Lines with "bend": report how many there are in the listing below, giving the number and nothing else.
++++ Records supplied
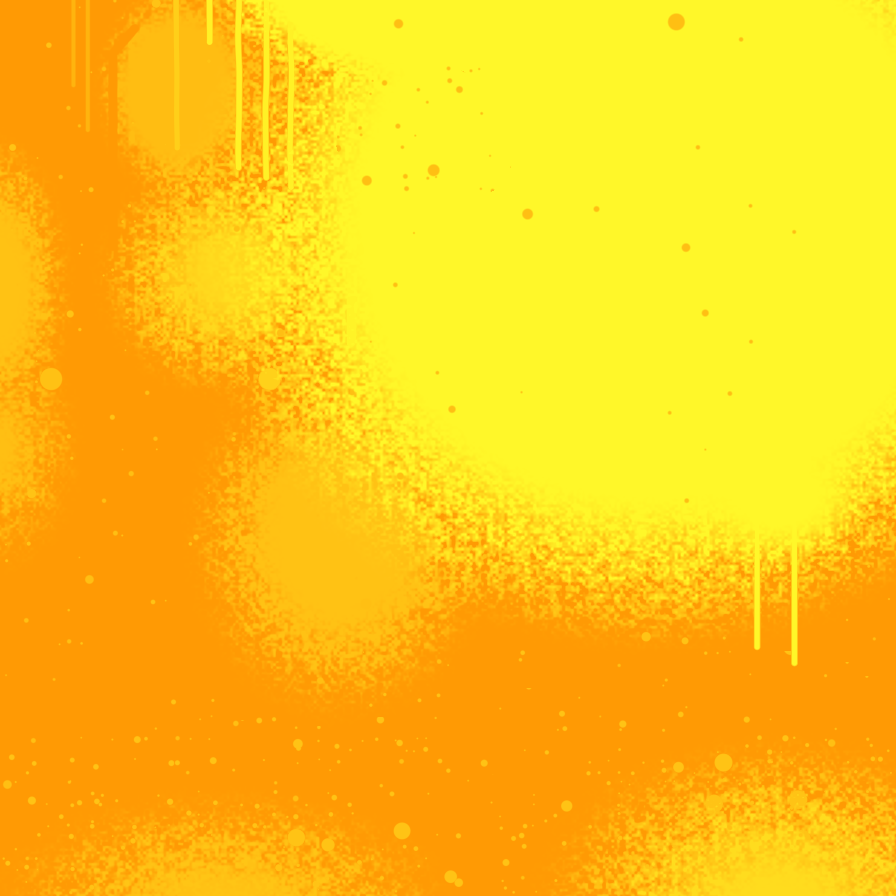
Give the GLSL for this background, as a three.js fragment shader.

```glsl
varying vec2 vUv;

const vec3 ORANGE = vec3(1.0, 0.605, 0.015);
const vec3 AMBER = vec3(1.0, 0.76, 0.08);
const vec3 YELLOW = vec3(1.0, 0.97, 0.16);
const float SOFT = 0.0013;

float hash(vec2 p) {
  return fract(sin(dot(p, vec2(127.1, 311.7))) * 43758.5453);
}

float noise(vec2 p) {
  vec2 cell = floor(p);
  vec2 f = fract(p);
  f = f * f * (3.0 - 2.0 * f);
  float low = mix(hash(cell), hash(cell + vec2(1.0, 0.0)), f.x);
  float high = mix(hash(cell + vec2(0.0, 1.0)), hash(cell + 1.0), f.x);
  return mix(low, high, f.y);
}

float fill(float dist) {
  return 1.0 - smoothstep(-SOFT, SOFT, dist);
}

float segment(vec2 p, vec2 a, vec2 b) {
  vec2 ab = b - a;
  return length(p - a - ab * clamp(dot(p - a, ab) / dot(ab, ab), 0.0, 1.0));
}

float screenMix(float a, float b) {
  return 1.0 - (1.0 - a) * (1.0 - b);
}

// Elliptical cloud whose fading rim breaks into grain
float spray(vec2 p, vec2 center, vec2 radii, vec2 rim, float grain) {
  float d = 1.0 - smoothstep(rim.x, rim.y, length((p - center) / radii));
  return clamp(d + (grain - 0.5) * 7.0 * d * (1.0 - d), 0.0, 1.0);
}

// Two neighbouring runs of paint with rounded ends
float dripPair(vec2 p, vec2 top, float spacing, vec2 ends, float radius) {
  float ink = 0.0;
  for (int i = 0; i < 2; i++) {
    float k = float(i);
    float x = top.x + spacing * k;
    float dist = segment(p, vec2(x, top.y), vec2(x, mix(ends.x, ends.y, k)));
    ink = max(ink, fill(dist - radius));
  }
  return ink;
}

// Row of runs hanging from the upper edge
float topDrips(vec2 p) {
  float ink = 0.0;
  for (int i = 0; i < 5; i++) {
    float k = float(i);
    float x = 0.197 + 0.0375 * k - 0.0014 * k * k;
    float len = i == 1 ? 0.047 : 0.165 + 0.011 * k;
    float wobble = 0.002 * (noise(vec2(k * 9.0, p.y * 24.0)) - 0.5);
    float dist = segment(p, vec2(x + wobble, 1.02), vec2(x + wobble, 1.0 - len));
    ink = max(ink, fill(dist - 0.0035) * (i == 0 ? 0.6 : 1.0));
  }
  return ink;
}

// Round droplets, one candidate per grid cell
float droplets(vec2 p, float scale, float chance, float seed) {
  vec2 cell = floor(p * scale);
  vec2 key = cell + seed;
  vec2 center = 0.3 + 0.4 * vec2(hash(key + 3.7), hash(key + 8.3));
  float radius = mix(0.07, 0.25, pow(hash(key + 5.1), 2.0));
  float dist = (length(fract(p * scale) - center) - radius) / scale;
  return fill(dist) * step(hash(key), chance);
}

float splatter(vec2 p, float chance, float seed) {
  float ink = 0.0;
  float scale = 23.0;
  for (int i = 0; i < 3; i++) {
    ink = max(ink, droplets(p, scale, chance, seed + float(i) * 17.0));
    scale *= 1.9;
  }
  return ink;
}

void main() {
  vec2 p = vUv;
  float grain = mix(noise(p * 310.0), noise(p * 170.0 + 40.0), 0.4);
  vec2 wide = vec2(0.4, 1.35);

  // Amber and yellow clouds over orange
  float tone = 0.42 * spray(p, vec2(0.38, 0.405), vec2(0.14, 0.17), wide, grain);
  tone = max(tone, 0.33 * spray(p, vec2(0.2, 0.9), vec2(0.085, 0.11), vec2(0.6, 1.2), grain));
  tone = max(tone, 0.4 * spray(p, vec2(-0.01, 0.68), vec2(0.075, 0.14), wide, grain));
  tone = max(tone, 0.35 * spray(p, vec2(0.0, 0.5), vec2(0.08, 0.12), vec2(0.0, 1.3), grain));
  tone = max(tone, 0.45 * spray(p, vec2(0.25, -0.01), vec2(0.24, 0.12), vec2(0.0, 1.2), grain));
  tone = max(tone, 0.7 * spray(p, vec2(0.87, -0.01), vec2(0.25, 0.17), vec2(0.1, 1.2), grain));
  tone = screenMix(tone, 0.65 * spray(p, vec2(0.26, 0.695), vec2(0.13, 0.12), vec2(0.2, 1.3), grain));
  tone = screenMix(tone, spray(p, vec2(0.73, 0.753), vec2(0.456, 0.43), vec2(0.7, 1.15), grain));
  tone = screenMix(tone, spray(p, vec2(0.46, 1.02), vec2(0.21, 0.12), vec2(0.7, 1.15), grain));
  tone = screenMix(tone, spray(p, vec2(0.87, 0.445), vec2(0.09, 0.065), vec2(0.4, 1.2), 0.5));

  // Light droplets, densest along the bottom
  float low = 1.0 - smoothstep(0.1, 0.3, p.y);
  float left = 1.0 - smoothstep(0.1, 0.22, p.x);
  float chance = max(0.16 * low, 0.035 * left);
  tone = max(tone, 0.43 * splatter(p, chance, 2.0));
  for (int i = 0; i < 2; i++) {
    vec2 blot = vec2(0.057 + 0.244 * float(i), 0.577);
    tone = max(tone, (0.38 + 0.2 * float(i)) * fill(length(p - blot) - 0.0125));
  }

  // Dark droplets in the upper yellow
  float darkArea = 1.0 - smoothstep(0.05, 0.14, length(p - vec2(0.49, 0.86)));
  float dark = splatter(p, 0.12 * darkArea, 61.0);
  dark = max(dark, fill(length(p - vec2(0.484, 0.81)) - 0.0065));
  tone = mix(tone, 0.35, dark);

  // Runs of paint
  float bend = segment(p, vec2(0.126, 0.94), vec2(0.15, 0.968));
  float run = segment(p, vec2(0.126, 0.94), vec2(0.126, 0.725));
  tone *= 1.0 - fill(min(run, bend) - 0.0048);
  tone = max(tone, 0.25 * dripPair(p, vec2(0.082, 1.02), 0.016, vec2(0.905, 0.855), 0.0025));
  tone = max(tone, 0.93 * topDrips(p));
  tone = max(tone, 0.95 * dripPair(p, vec2(0.392, 0.75), 0.026, vec2(0.618, 0.642), 0.006));
  tone = max(tone, dripPair(p, vec2(0.845, 0.42), 0.0417, vec2(0.278, 0.26), 0.0033));

  vec3 color = mix(ORANGE, AMBER, smoothstep(0.0, 0.42, tone));
  color = mix(color, YELLOW, clamp((tone - 0.42) / 0.58, 0.0, 1.0));
  gl_FragColor = vec4(color, 1.0);
}
```
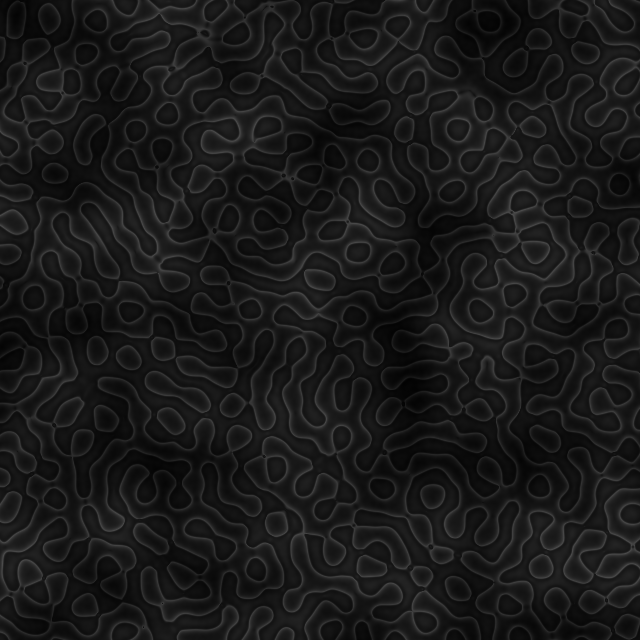
A Shadertoy shader for this pattern:

```glsl
// Dark labyrinth of rounded worm shapes with thin, softly glowing rims.
// Plane waves of one wavelength and random direction form the maze; the phase
// of their sum gives the distance to each rim. Gradient noise dims the ground.

const float TAU = 6.2831853;

vec2 hash2(vec2 p) {
    vec3 q = fract(p.xyx * vec3(0.1031, 0.1030, 0.0973));
    q += dot(q, q.yzx + 33.33);
    return fract((q.xx + q.yz) * q.zy);
}

float cornerRamp(vec2 cell, vec2 offset) {
    float angle = TAU * hash2(cell).x;
    return dot(vec2(cos(angle), sin(angle)), offset);
}

// Gradient noise, roughly -0.6 to 0.6
float gradientNoise(vec2 p) {
    vec2 i = floor(p), f = p - i;
    vec2 w = f * f * f * (f * (f * 6.0 - 15.0) + 10.0);
    vec2 e = vec2(1.0, 0.0);
    float low = mix(cornerRamp(i, f), cornerRamp(i + e, f - e), w.x);
    float high = mix(cornerRamp(i + e.yx, f - e.yx), cornerRamp(i + 1.0, f - 1.0), w.x);
    return mix(low, high, w.y);
}

// Phase across the worms: 0 on a rim, positive inside, negative in the gaps
float mazePhase(vec2 p) {
    const int WAVES = 36;
    float height = 0.0;
    vec2 slope = vec2(0.0);
    for (int i = 0; i < WAVES; i++) {
        vec2 h = hash2(vec2(float(i) + 3.0, 17.0));
        float angle = 0.5 * TAU * (float(i) + h.x) / float(WAVES);
        vec2 dir = vec2(cos(angle), sin(angle));
        float stretch = 0.92 + 0.16 * hash2(vec2(41.0, float(i) + 5.0)).x;
        float phase = TAU * (21.0 * stretch * dot(dir, p) + h.y);
        height += cos(phase);
        slope -= dir * stretch * sin(phase);
    }
    float scale = sqrt(2.0 / float(WAVES));
    height *= scale;
    slope *= scale;

    // Join or part the narrow necks, where the slope is low
    float steepness = dot(slope, slope);
    float joining = clamp(6.0 * gradientNoise(p * 10.0 + 4.3), -1.0, 1.0);
    height += 0.5 * joining * exp(-2.0 * steepness);
    return atan(height, sqrt(steepness + 0.0004));
}

void mainImage(out vec4 fragColor, in vec2 fragCoord) {
    vec2 p = fragCoord / iResolution.y;
    float phase = mazePhase(p);

    // Rim: long glow inwards, short falloff outwards
    float glow = phase > 0.0 ? exp(-2.2 * phase) : exp(-25.0 * phase * phase);

    // Ground: the gaps lighten towards their middle
    float ground = 0.06 + 0.03 * smoothstep(0.4, 1.5, -phase);

    // Broad dark blotches and fine mottling
    float blotch = gradientNoise(p * 6.0 + 11.7) + 0.6 * gradientNoise(p * 13.0 + 2.1);
    float mottle = gradientNoise(p * 110.0) + 0.5 * gradientNoise(p * 47.0 + 8.4);
    ground *= clamp(1.0 + 1.1 * blotch, 0.1, 1.5);
    float grey = ground + 0.145 * glow * (1.0 + 0.6 * blotch) + 0.012 * mottle;

    fragColor = vec4(vec3(max(grey, 0.0)), 1.0);
}
```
++++++++
Written response =>
2